After a three week transit, my nanoVNA 2 Plus4 arrived in my mailbox. It was around $170 and I would not have spent that if the prior nanoVNA's hadn't given me the confidence to do so. But their performance has been incredibly accurate, so I ordered and had high expectations of the new VNA.
Today I finally had the opportunity to put the diminutive piece of test equipment on the bench to get a real idea of its performance.
The nanoVNA 2 Plus4 differs from the previous versions in several ways. It has:
- A metal case
- An internal 18650 Li-Ion battery (not included due to shipping restrictions)
- A charge status indicator for the battery & charging from a computer's USB jack
- Beefier controls for slewing the cursor and markers
- A 4.4 GHz upper freq limit
- 20dB more dynamic range than earlier nanoVNA's
It is primarily due to the increased dynamic range that I bought this VNA. Like most hams, I don't need to measure anything at 4 GHz but I do want the increased accuracy (hopefully!) that comes from increased dynamic range.
The FieldFox at my work QTH also has an upper frequency limit of 4 GHz and was perfect for comparing the S21 performance of the nanoVNA.
The fourth measurement is actually a comparison of the calibration standards that come with the nano vs. the Keysight's. I wanted to know how much difference a cheap set of SMA standards makes at 4 GHz compared with the Agilent standards. Prepare to be surprised.
I used nanoVNA-Saver on my laptop to control the nanoVNA. This program makes it much easier to operate the nano, place cursors, read the data presented and capture screenshots. I calibrated the combination as suggested by the nanoVNA's designer: calibrate the VNA itself first, then calibrate via nanoVNA-Saver for the same frequency range.
I also calibrated the FieldFox for each range measured. FWIW, its cal routine is almost identical to the Cal Assistant in nanoVNA-Saver, prompting the user as to which termination to place before proceeding to the next step.
It was impossible to make the two set-ups identical due to the nano having SMA connectors and the FieldFox having N-connectors. Adapters were needed to measure each device with both VNA's.
First up was a directional coupler designed to provide a 30 dB-attenuated sample of an inputted RF signal in the range of 900 to 2000 MHz.
I terminated the coupler's output with a 50-ohm load, then made measurements with both VNA's:
At first glance it appears that the trace presented by the FF is much flatter over its range than that of the nano. But take a look at the vertical axis of each graph and note that I had the FF's display adjusted for a more compressed scale (sorry about that). If the graph of the VNA-Saver's display were similarly compressed, its trace would appear much flatter than shown.

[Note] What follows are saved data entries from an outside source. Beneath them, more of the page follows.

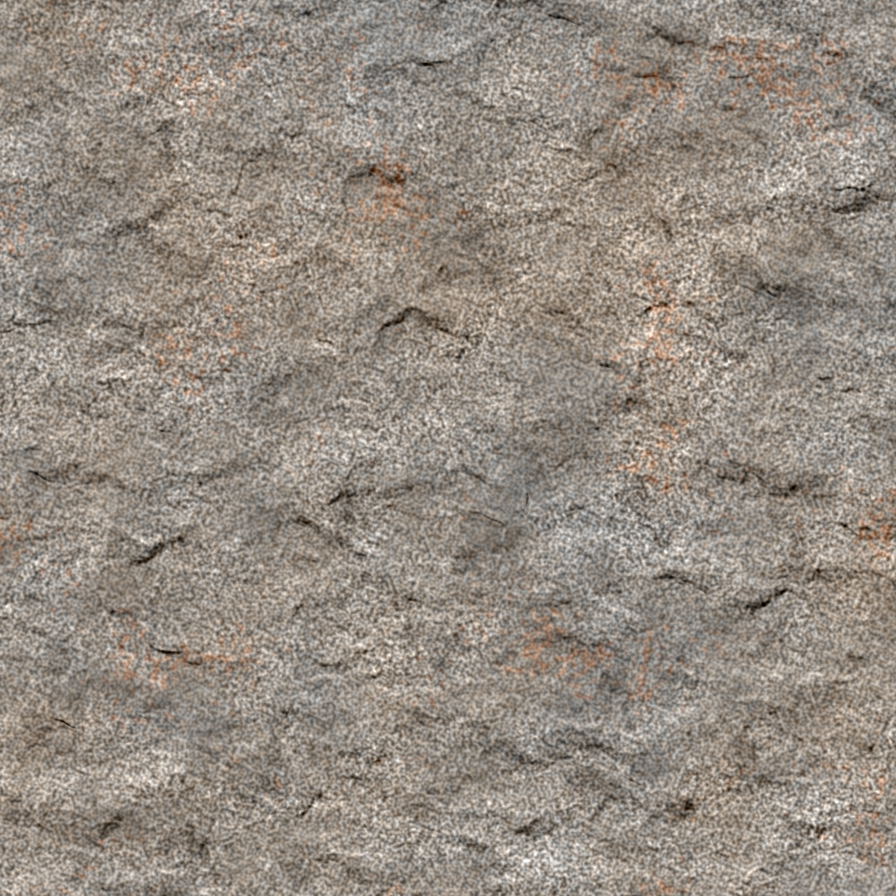
Write a three.js fragment shader that draws this texture.

```glsl
// Rough weathered granite: a craggy height field, lit from the upper left,
// gives ledges, chips and shadowed pockets. Mineral grain, faint mottling
// and rust specks, all made of gradient noise, colour the surface.
varying vec2 vUv;

// Random unit gradient of a lattice cell
vec2 gradient(vec2 cell) {
  vec3 h = fract(cell.xyx * vec3(0.1031, 0.1030, 0.0973));
  h += dot(h, h.yzx + 33.33);
  float angle = 6.2832 * fract((h.x + h.y) * h.z);
  return vec2(cos(angle), sin(angle));
}

float noise(vec2 p) {
  vec2 i = floor(p), f = p - i;
  vec2 w = f * f * f * (f * (f * 6.0 - 15.0) + 10.0);
  vec2 o = vec2(1.0, 0.0);
  return mix(
    mix(dot(gradient(i), f), dot(gradient(i + o), f - o), w.x),
    mix(dot(gradient(i + o.yx), f - o.yx), dot(gradient(i + 1.0), f - 1.0), w.x),
    w.y);
}

// Noise turned by an angle, so that layers do not share one lattice
float turned(vec2 p, float angle) {
  float c = cos(angle), s = sin(angle);
  return noise(mat2(c, s, -s, c) * p + angle * 40.0);
}

// Ragged coordinates, stretched along a line that falls to the right
vec2 craggy(vec2 p) {
  vec2 q = mat2(0.6, 0.4, -0.27, 0.9) * p;
  q += 0.025 * vec2(noise(p * 13.0), noise(p * 13.0 + 41.0));
  return q + 0.009 * vec2(noise(p * 47.0 + 8.0), noise(p * 47.0 + 71.0));
}

float height(vec2 p) {
  vec2 q = craggy(p);

  // Broken ledges: steep steps along masked noise contours
  float broken = smoothstep(0.05, 0.3, noise(p * 10.0 + 63.0));
  float h = 0.02 * broken * smoothstep(-0.04, 0.04, noise(q * 13.0 + 5.0));

  // Crags: each octave mixes smooth bumps with creased valleys
  float freq = 12.0, steep = 1.25;
  for (int i = 0; i < 5; i++) {
    float n = turned(q * freq, 0.3 + float(i) * 0.9);
    h += steep * (0.7 * n + 0.6 * abs(n)) / freq;
    freq *= 1.85;
    steep *= 0.87;
  }
  return h;
}

void main() {
  vec2 p = vUv + 2.0;
  vec2 q = craggy(p);

  // Relief: slope facing the light, with softened highlights
  float reach = 0.0028;
  float relief = (height(p) - height(p + reach * vec2(-0.4, 0.92))) / reach;
  float crevice = smoothstep(1.8, 5.0, -relief);
  relief /= 1.0 + 0.13 * max(relief, 0.0);

  // Shadowed pockets with ragged rims
  float pocket = smoothstep(0.22, 0.5, noise(q * 17.0 + 37.0)
    + 0.45 * noise(q * 58.0 + 13.0));

  // Mineral grain in three sizes, duller in the darker patches
  float patches = noise(p * 6.0) + 0.8 * turned(p * 14.0, 0.7)
    + 0.7 * turned(p * 31.0, 1.3);
  float grain = 0.1 * turned(p * 90.0, 0.5) + 0.17 * turned(p * 150.0, 1.1)
    + 0.31 * turned(p * 240.0, 2.0);

  float tone = 0.588 + 0.075 * patches + 0.046 * relief;
  tone += grain * (1.0 + 0.5 * patches);
  tone -= 0.1 * crevice + 0.1 * pocket;

  // Pale crystals gathered in the lighter patches
  float crystals = smoothstep(0.2, 0.5, turned(p * 170.0, 2.6));
  tone += 0.12 * crystals * smoothstep(-0.1, 0.4, patches);

  // Hue: faint drift between warm brown and blue grey, down to single grains
  float warmth = noise(p * 3.5 + 11.0) + 0.6 * noise(p * 13.0 + 23.0)
    + 1.1 * turned(p * 110.0, 0.9);
  vec3 color = tone + vec3(0.0, -0.032, -0.068);
  color += warmth * vec3(0.03, -0.003, -0.034);

  // Scattered rust specks
  float stain = noise(p * 6.0 + 83.0) + 0.5 * noise(p * 24.0 + 9.0)
    + 0.8 * turned(p * 100.0, 1.7);
  color += smoothstep(0.35, 0.85, stain) * vec3(0.07, -0.03, -0.08);

  gl_FragColor = vec4(clamp(color, 0.0, 1.0), 1.0);
}
```
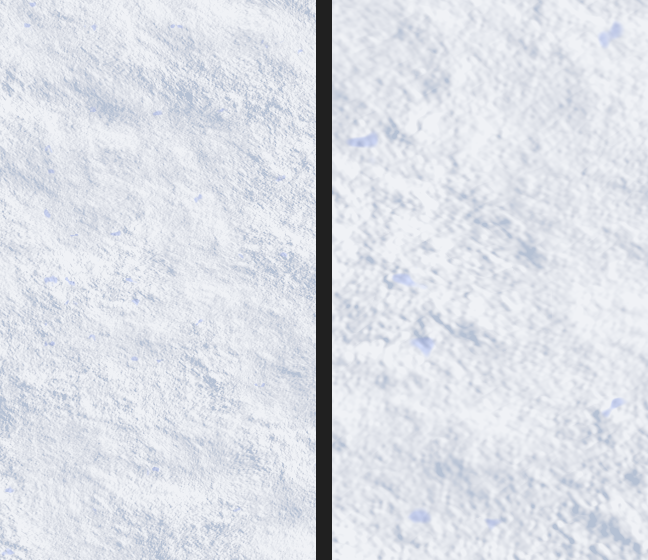
Left, the full canvas; right, a detail of the centre.
Give the GLSL for this texture, as a WebGL 2 fragment shader.

```glsl
#version 300 es
precision highp float;
// Sunlit, trodden snow seen from above. Octaves of creased noise are embossed
// toward the light, with scattered round clods and a few blue shaded hollows.
// Lengths are in canvas widths, with the origin at the lower left.
uniform vec2 u_resolution;
out vec4 fragColor;

const vec2 LIGHT = vec2(0.39, 0.92);

float hash(vec2 cell) {
    uvec2 k = uvec2(ivec2(cell)) * uvec2(1597u, 3812u) + uvec2(977u, 131u);
    uint h = (k.x ^ (k.y * 747u)) * 277803u;
    h = (h ^ (h >> 15u)) * 739391u;
    h = (h ^ (h >> 13u)) * 668265u;
    return float((h ^ (h >> 16u)) & 65535u) / 65535.0;
}

float noise(vec2 p) {
    vec2 i = floor(p), f = fract(p);
    f = f * f * (3.0 - 2.0 * f);
    float low = mix(hash(i), hash(i + vec2(1, 0)), f.x);
    float high = mix(hash(i + vec2(0, 1)), hash(i + vec2(1, 1)), f.x);
    return mix(low, high, f.y);
}

// Rounded lumps that meet in sharp creases.
float lumps(vec2 p) {
    return 1.7 * abs(noise(p) - 0.5);
}

// Slope toward the light, summed over octaves.
float relief(vec2 p, float roughness) {
    float sum = 0.0, scale = 6.0;
    for (int i = 0; i < 6; i++) {
        vec2 q = p * scale + float(i) * 17.3;
        vec2 lit = q + LIGHT * 0.4;
        float smoothSlope = noise(q) - noise(lit);
        float creasedSlope = lumps(q) - lumps(lit);
        float creased = i > 1 && i < 5 ? 0.5 : 0.0;
        float coarse = i > 1 ? roughness : 1.0;
        float amount = 0.1 + 0.06 * smoothstep(0.0, 3.0, float(i));
        sum += mix(smoothSlope, creasedSlope, creased) * coarse * amount;
        scale *= 2.0;
        p = mat2(0.98, 0.2, -0.2, 0.98) * p;
    }
    return sum;
}

// Round lumps, bright on the lit side and dim on the far side.
float clods(vec2 p, float density) {
    vec2 home = floor(p);
    float sum = 0.0;
    for (int y = -1; y <= 1; y++)
    for (int x = -1; x <= 1; x++) {
        vec2 cell = home + vec2(x, y);
        vec2 jitter = vec2(hash(cell + 31.0), hash(cell + 73.0));
        float radius = mix(0.2, 0.6, hash(cell + 11.0));
        vec2 d = (p - cell - jitter) / radius;
        float present = step(hash(cell + 57.0), density);
        sum += present * dot(d, LIGHT) * (1.0 - smoothstep(0.6, 1.1, length(d)));
    }
    return sum;
}

// Ragged hollows, sparse except around one disturbed spot.
float hollows(vec2 p, float crowding) {
    vec2 q = p * 15.0 + 0.3 * vec2(noise(p * 45.0), noise(p * 45.0 + 40.0));
    vec2 cell = floor(q);
    vec2 d = fract(q) - 0.35 - 0.3 * vec2(hash(cell + 5.0), hash(cell + 9.0));
    float size = mix(0.05, 0.18, hash(cell + 21.0)) * (0.8 + 0.9 * crowding);
    float present = step(hash(cell + 90.0), 0.05 + 0.85 * crowding);
    float edge = length(d * vec2(0.8, 1.2)) + 0.3 * (noise(p * 90.0) - 0.5);
    return present * (1.0 - smoothstep(size * 0.3, size + 0.08, edge));
}

void main() {
    vec2 p = gl_FragCoord.xy / u_resolution.x;

    // Drifts run level below and slant gently down to the right higher up.
    vec2 drift = vec2(p.x * 0.9, p.y * 1.1 + 0.2 * p.x * smoothstep(0.5, 1.7, p.y));
    drift += 0.03 * vec2(noise(p * 7.0), noise(p * 7.0 + 20.0));

    float trodden = smoothstep(0.3, 0.7, noise(drift * 5.0 + 8.0));
    vec2 toSpot = (p - vec2(0.34, 0.87)) * vec2(6.0, 11.0);
    float crowding = exp(-dot(toSpot, toSpot));

    // Surface light
    float light = relief(drift, mix(0.75, 1.3, trodden));
    vec2 ragged = drift + 0.012 * vec2(noise(p * 60.0), noise(p * 60.0 + 30.0));
    light += 0.05 * clods(ragged * 34.0, 0.15 + 0.4 * trodden + 0.3 * crowding);
    light += 0.045 * clods(ragged * 17.0 + 4.0, 0.08 + 0.2 * trodden + 0.3 * crowding);
    light += 0.06 * (noise(drift * 3.0 + 50.0) - 0.5);
    light += 0.04 * (noise(drift * 9.0 + 70.0) - 0.5);
    light += 0.035 * (noise(p * 260.0) - 0.5);

    // Bright slopes saturate while shaded ones deepen.
    float tone = 0.883 + light - 3.0 * light * light;
    tone = clamp((tone - 0.72) / 0.22, 0.0, 1.0);
    vec3 snow = mix(vec3(0.71, 0.755, 0.83), vec3(0.84, 0.855, 0.89), clamp(tone / 0.54, 0.0, 1.0));
    snow = mix(snow, vec3(0.94, 0.949, 0.965), clamp((tone - 0.54) / 0.46, 0.0, 1.0));

    // Blue light held in the hollows
    float shade = hollows(p, crowding);
    snow = mix(snow, vec3(0.69, 0.74, 0.9) + 0.6 * light, 0.7 * shade);
    fragColor = vec4(snow, 1.0);
}
```
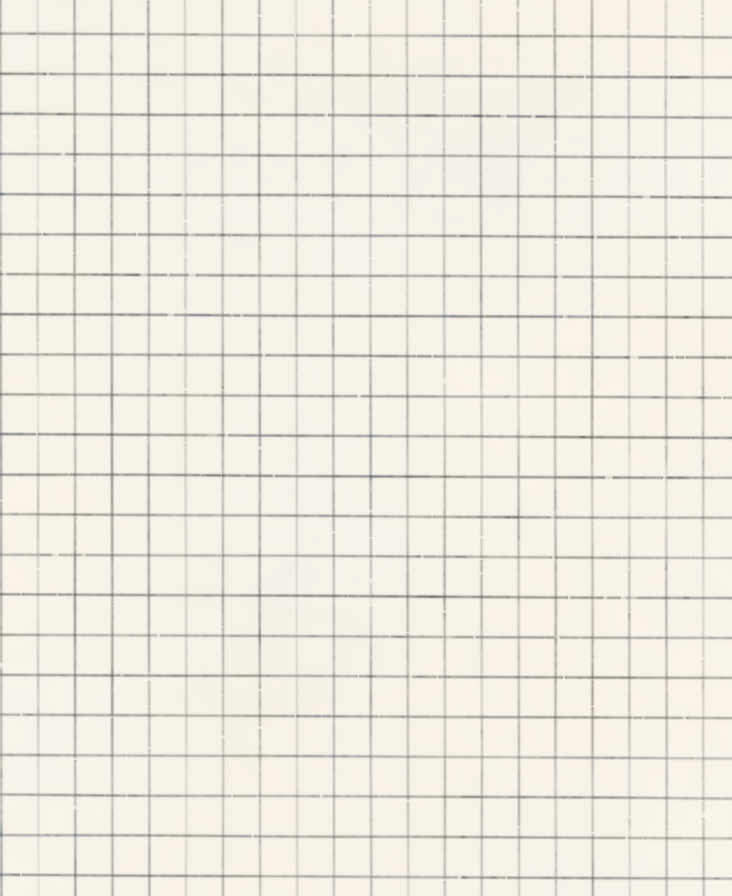
Give the GLSL for this pattern, as a Shadertoy shader.

```glsl
// Hand-ruled grid of thin worn grey ink lines on warm cream paper.

// Lengths are fractions of the canvas height.
const vec2  CELL        = vec2(0.04124, 0.04471); // column and row spacing
const vec2  FIRST_LINE  = vec2(0.0018, 0.0235);   // left column, bottom row
const vec2  TILT        = vec2(0.0012, 0.0049);   // lean of columns and rows
const float LINE_SIGMA  = 0.0011;                 // soft half width of a line
const float WOBBLE      = 0.0007;                 // sideways drift of a line
const float ROW_INK     = 0.50;
const float COLUMN_INK  = 0.32;
const float ROW_VARIATION    = 0.35;
const float COLUMN_VARIATION = 0.75;
const float MOTTLE      = 0.022;
const vec3  PAPER       = vec3(0.970, 0.951, 0.910);
const vec3  INK_COOL    = vec3(0.27, 0.31, 0.37);
const vec3  INK_WARM    = vec3(0.33, 0.32, 0.27);

float hash(vec2 p) {
    vec3 q = fract(vec3(p.xyx) * 0.1031);
    q += dot(q, q.yzx + 33.33);
    return fract((q.x + q.y) * q.z);
}

float noise(vec2 p) {
    vec2 i = floor(p), f = fract(p);
    f = f * f * (3.0 - 2.0 * f);
    return mix(mix(hash(i), hash(i + vec2(1, 0)), f.x),
               mix(hash(i + vec2(0, 1)), hash(i + vec2(1, 1)), f.x), f.y);
}

// Ink strength of the nearest line; 'across' is in cells, 'along' in heights.
float ruledLine(float across, float along, float cell, float seed, float variation) {
    float id = round(across);
    float lane = id * 7.0 + seed;
    float drift = WOBBLE * (noise(vec2(along * 6.0 + 40.0, lane)) - 0.5);
    float dist = (across - id) * cell - drift;

    // Widen to the pixel size while keeping the same amount of ink.
    float sigma = length(vec2(LINE_SIGMA, 0.3 / iResolution.y));
    float profile = exp(-0.5 * dist * dist / (sigma * sigma)) * LINE_SIGMA / sigma;

    // Uneven pressure, fine grain, rare gaps and rare dark dashes.
    float pressure = 0.5 * hash(vec2(lane, seed + 3.0))
                   + 0.5 * noise(vec2(along * 9.0 + 80.0, lane + 2.0));
    float grain = noise(vec2(along * 170.0 + 20.0, lane + 3.0));
    float patchy = noise(vec2(along * 60.0 + 60.0, lane + 4.0));
    float gap = smoothstep(0.83, 0.97, grain) * smoothstep(0.45, 0.75, patchy);
    float dash = smoothstep(0.88, 0.98, patchy);
    float strength = 1.0 + variation * (2.0 * pressure - 1.0);
    strength *= 0.85 + 0.3 * grain;
    return profile * strength * (1.0 - 0.75 * gap) * (1.0 + 0.35 * dash);
}

vec3 paper(vec2 p) {
    float shade = noise(p * 3.5 + 5.0) - 0.5;
    float warmth = noise(p * vec2(3.0, 5.0) + 31.0) - 0.5;
    float fibre = noise(p * 45.0 + 11.0) - 0.5;
    vec3 tint = vec3(0.3, -0.1, -0.7) * warmth;
    return PAPER + MOTTLE * (0.6 * shade + tint + 0.2 * fibre);
}

void mainImage(out vec4 fragColor, in vec2 fragCoord) {
    vec2 p = fragCoord / iResolution.y;
    vec2 grid = (p + TILT * p.yx - FIRST_LINE) / CELL;

    float columns = COLUMN_INK * ruledLine(grid.x, p.y, CELL.x, 211.0, COLUMN_VARIATION);
    float rows = ROW_INK * ruledLine(grid.y, p.x, CELL.y, 503.0, ROW_VARIATION);
    float coverage = 1.0 - (1.0 - clamp(columns, 0.0, 1.0)) * (1.0 - clamp(rows, 0.0, 1.0));

    vec3 ink = mix(INK_WARM, INK_COOL, noise(p * 14.0 + 70.0));
    fragColor = vec4(mix(paper(p), ink, coverage), 1.0);
}
```
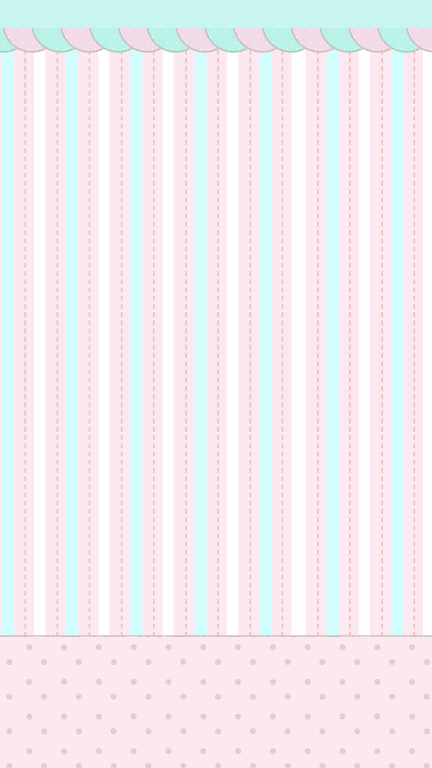
This background is drawn by a Shadertoy shader. Its source:

```glsl
// Pastel striped wallpaper with stitched seams, a scalloped top trim and a dotted lower panel.

const float GRID = 432.0;              // design units across the canvas width
const vec3 PINK  = vec3(0.99, 0.91, 0.945);
const vec3 WHITE = vec3(0.995);
const vec3 CYAN  = vec3(0.82, 0.995, 0.99);
const vec3 MINT  = vec3(0.79, 0.96, 0.94);
const vec3 TRIM_MINT = vec3(0.72, 0.95, 0.91);
const vec3 TRIM_PINK = vec3(0.95, 0.86, 0.915);
const vec3 THREAD = vec3(0.93, 0.76, 0.73);
const vec3 CORD   = vec3(0.77, 0.73, 0.69);
const vec3 ROSE   = vec3(0.83, 0.78, 0.79);

// Sine-free hash of a 2D cell.
float hash(vec2 cell) {
    vec3 q = fract(cell.xyx * 0.1031);
    q += dot(q, q.yzx + 33.33);
    return fract((q.x + q.y) * q.z);
}

// Coverage of a signed distance, smoothed over one pixel.
float fill(float d, float px) {
    return clamp(0.5 - d / px, 0.0, 1.0);
}

// Offset to the nearest multiple of a period.
float nearest(float v, float period) {
    return v - period * round(v / period);
}

// Signed distance to a repeated band.
float band(float x, float center, float halfWidth, float period) {
    return abs(nearest(x - center, period)) - halfWidth;
}

// Vertical stripes and stitched seams, with one joint in the cloth.
vec3 stripes(vec2 p, float px) {
    float period = 64.3;
    float x = p.x - 3.3 * step(298.0, p.x);
    vec3 col = mix(PINK, CYAN, fill(band(x, 7.7, 6.1, period), px));
    col = mix(col, WHITE, fill(band(x, 39.6, 5.6, period), px));
    float seam = band(x, 25.2, 0.85, period * 0.5);
    float dash = band(p.y, 3.0, 2.5, 8.2);
    return mix(col, THREAD, fill(seam, px) * fill(dash, px));
}

// Small flower: a speckled disc with a paler spiral.
float flower(vec2 p, vec2 origin, vec2 period, float px) {
    vec2 cell = round((p - origin) / period);
    vec2 q = p - origin - cell * period;
    float r = length(q);
    float turn = atan(q.y, q.x) + 6.2832 * hash(cell + 40.0);
    float petals = 0.75 + 0.25 * cos(turn - 2.8 * r);
    return fill(r - 3.0, px) * petals;
}

// Lower panel: two interleaved lattices of flowers.
vec3 panel(vec2 p, float px) {
    vec2 period = vec2(34.8, 34.65);
    float ink = flower(p, vec2(29.3, 647.2), period, px);
    ink = max(ink, flower(p, vec2(9.3, 662.0), period, px));
    return mix(PINK, ROSE, ink);
}

// Overlapping scallops, each laid over the one to its left.
vec3 scallops(vec3 col, vec2 p, float px) {
    float pitch = GRID / 15.0, radius = 30.0;

    // Faint staggered polka dots on the fabric.
    vec2 g = p - vec2(4.0, 31.0);
    float row = round(g.y / 6.0);
    vec2 dotPos = vec2(nearest(g.x + 4.8 * mod(row, 2.0), 9.6), g.y - row * 6.0);
    float polka = 0.4 * fill(length(dotPos) - 0.9, px);

    for (int k = -2; k < 16; k++) {
        vec2 q = p - vec2(32.0 + pitch * float(k), 22.8);
        float d = length(q) - radius;
        vec3 cloth = (k & 1) == 0 ? TRIM_PINK : TRIM_MINT;
        cloth = mix(cloth, WHITE, polka);
        float arc = atan(q.y, q.x) * radius;
        float twist = 0.65 + 0.35 * fill(band(arc, 0.0, 1.1, 3.6), px);
        cloth = mix(cloth, CORD, twist * fill(abs(d + 0.9) - 0.85, px));
        col = mix(col, cloth, fill(d, px));
    }
    return col;
}

void mainImage(out vec4 fragColor, in vec2 fragCoord) {
    // Design units, measured down from the top edge.
    float px = GRID / iResolution.x;
    vec2 p = vec2(fragCoord.x, iResolution.y - fragCoord.y) * px;

    // Wall and lower panel, joined by an uneven cord.
    float panelTop = 636.0;
    vec3 col = mix(stripes(p, px), panel(p, px), fill(panelTop - p.y, px));
    float wobble = hash(vec2(floor(p.x / 2.5), 7.0));
    float cord = fill(abs(p.y - panelTop - 0.6 * (wobble - 0.5)) - 0.8, px);
    col = mix(col, CORD, cord * (0.6 + 0.4 * wobble));

    // Scalloped trim below the plain top band.
    col = scallops(col, p, px);
    col = mix(col, MINT, fill(p.y - 28.0, px));

    fragColor = vec4(col, 1.0);
}
```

Both VNA's are within 1 dB of each other over the entire range of the coupler.
Next was a bandpass filter for 980-1150 MHz:
- Insertion loss was -1.05 dB on the FF; -1.18 dB on the nano
- 30 dB bandwidth on the FF was 338 MHz; on the nano it was 351 MHz
- 60 dB bandwidth on the FF was 520 MHz; on the nano it was 527 MHz.
Next was a 25ft/7.6m length of Times Microwave RG-214 with N-connectors on each end. This simple test, with nothing more complex than coaxial cable, would speak volumes about the nano's ability to operate accurately at microwave frequencies.
I set up (and re-calibrated) both VNA's to measure the cable loss between 3.0 and 4.0 GHz and, not surprisingly, this is where the most significant difference existed between the two VNA's. But even at the upper limit of their frequency range, the biggest difference was only 1.4 dB.
Finally I decided to use the nanoVNA to have another look at the RG-214 - but this time, I cleared the calibration files and then re-calibrated it with the SMA terminations that were included with it. Same cable, same nanoVNA, different calibration standards.
The two traces look almost identical:
A 4 GHz FieldFox costs $12,000 - this does not include the calibration terminations - they're an additional $800. We have ours professionally calibrated every year in June - the one used for these comparisons was just calibrated.
The nanoVNA costs $160, includes three SMA terminations (SOL) and has no means of being internally calibrated.
How can anyone not be impressed by the close correlation of these two VNA's, especially given the huge price delta? No, I'm not getting paid to say that and am in no way affiliated with anyone having anything to do with nanoVNA sales, development or anything else.
To be fair, the FieldFox is more than a VNA - for starters, it can measure all four S-parameters whereas the nanoVNA's only measure two. Luckily for us hams, the two parameters measured are (by far) the most useful ones.
When I retire, I'll lose access to all this high-dollar stuff that I've grown accustomed to over the years. It's nice to know that affordable test equipment is every bit as accurate in terms of S11 and S21 measurements all the way up to its advertised frequency limit.